DAR ES SALAAM residents have urged the government to consider reducing medical examination costs at public hospitals and health centres so that the majority, especially from low income families, can be able to access the services.
The call was made in Dar es Salaam yesterday during a two-day free medical screen at Mnazi Mmoja grounds organised by the Regional Commissioner (RC)’s office and other health partners.
The exercise which started early in the morning saw a large turnout of patients attending medical examinations, a sign that majority are in need of the services. The services organised by Afya Check in collaboration with the Dar es Salaam RC , Mr Paul Makonda, had positive response, where those who turned up also included people from other regions of the country.
Ms Anna Usiri (62), a resident of Vingunguti was among residents who visited Mnazi Mmoja grounds for health screening. “I came here at around 5 am to secure an early number, but I found a huge number of people who were already here. This kind of exercise is important to help us know our health status.
This huge turn up means people have health problems, but due to high medical examination costs and hardship of life, people rarely visit hospitals, but if the costs at public hospitals would be reduced, probably we will be having fewer people here today,” she said.
However, Ms Usiri advised organisers of the event to extend days of the exercise because two days are not enough considering the number of people who turned out. Dar es Salaam RC, Mr Makonda said the number of people who turned up was beyond their expectation.
“There are a number of claims concerning today’s exercise, the number of people who responded to this exercise is huge and far beyond our expectation, but we are looking for other alternatives to make sure whoever came here today receive the services they came here for,” said the RC.
Expounding further, he said more than 10 diseases were diagnosed during the exercise, adding that residents should check their health frequently to spot diseases at early stages.
Mr Makonda said by doing so, the government will spend less money in citizen’s medical treatment, adding that the amount saved can be channelled to other development projects.
On his side, Dr Isaac Maro from Afya Check said the exercise intended to influence citizens to have the culture of checking their health regularly. According to Dr Maro, more than 70 doctors were present at the grounds to help fellow citizens.

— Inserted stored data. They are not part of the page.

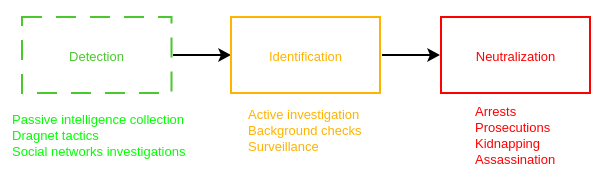
<!DOCTYPE html>
<html lang="en">
<head>
<meta charset="utf-8">
<title>Detection, identification, neutralization</title>
<style>
:root {
  --detection: #4bc82d;
  --detection-notes: #00ff00;
  --identification: #ffb300;
  --neutralization: #ff0000;
  --arrow: #000000;
}
* { box-sizing: border-box; margin: 0; padding: 0; }
body {
  position: relative;
  width: 604px;
  height: 184px;
  overflow: hidden;
  background: #ffffff;
  font: 13px/16px "Liberation Sans", Arial, sans-serif;
}
.connectors { position: absolute; left: 0; top: 0; }
.stage {
  position: absolute;
  top: 16px;
  width: 151px;
  height: 78px;
  display: flex;
  align-items: center;
  justify-content: center;
  padding-top: 4px;
  font-size: 13px;
  font-weight: 400;
}
.notes { position: absolute; list-style: none; white-space: nowrap; }
.detection { left: 21px; color: var(--detection); }
.identification { left: 230px; color: var(--identification); border: 2px solid; }
.neutralization { left: 440px; color: var(--neutralization); border: 2px solid; }
.detection-notes { left: 12px; top: 112px; color: var(--detection-notes); }
.identification-notes { left: 248px; top: 107px; color: var(--identification); }
.neutralization-notes { left: 475px; top: 104px; color: var(--neutralization); }
</style>
</head>
<body>
<svg class="connectors" width="604" height="184" viewBox="0 0 604 184" aria-hidden="true">
  <defs>
    <g id="arrow">
      <path d="M0 0H50" fill="none" stroke="var(--arrow)" stroke-width="2"/>
      <path d="M58 0L45 -7L48 0L45 7Z" fill="var(--arrow)"/>
    </g>
  </defs>
  <rect x="22" y="17" width="149.5" height="76" fill="none" stroke="var(--detection)" stroke-width="2" stroke-dasharray="20 14"/>
  <use href="#arrow" x="173" y="55"/>
  <use href="#arrow" x="382" y="55"/>
</svg>

<h2 class="stage detection">Detection</h2>
<ul class="notes detection-notes">
  <li>Passive intelligence collection</li>
  <li>Dragnet tactics</li>
  <li>Social networks investigations</li>
</ul>

<h2 class="stage identification">Identification</h2>
<ul class="notes identification-notes">
  <li>Active investigation</li>
  <li>Background checks</li>
  <li>Surveillance</li>
</ul>

<h2 class="stage neutralization">Neutralization</h2>
<ul class="notes neutralization-notes">
  <li>Arrests</li>
  <li>Prosecutions</li>
  <li>Kidnapping</li>
  <li>Assassination</li>
</ul>
</body>
</html>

“We have specialists from various respectable hospitals in the region. If the patients are diagnosed with a problem, they are given an appointment for further diagnosis and treatments,” said Dr Maro.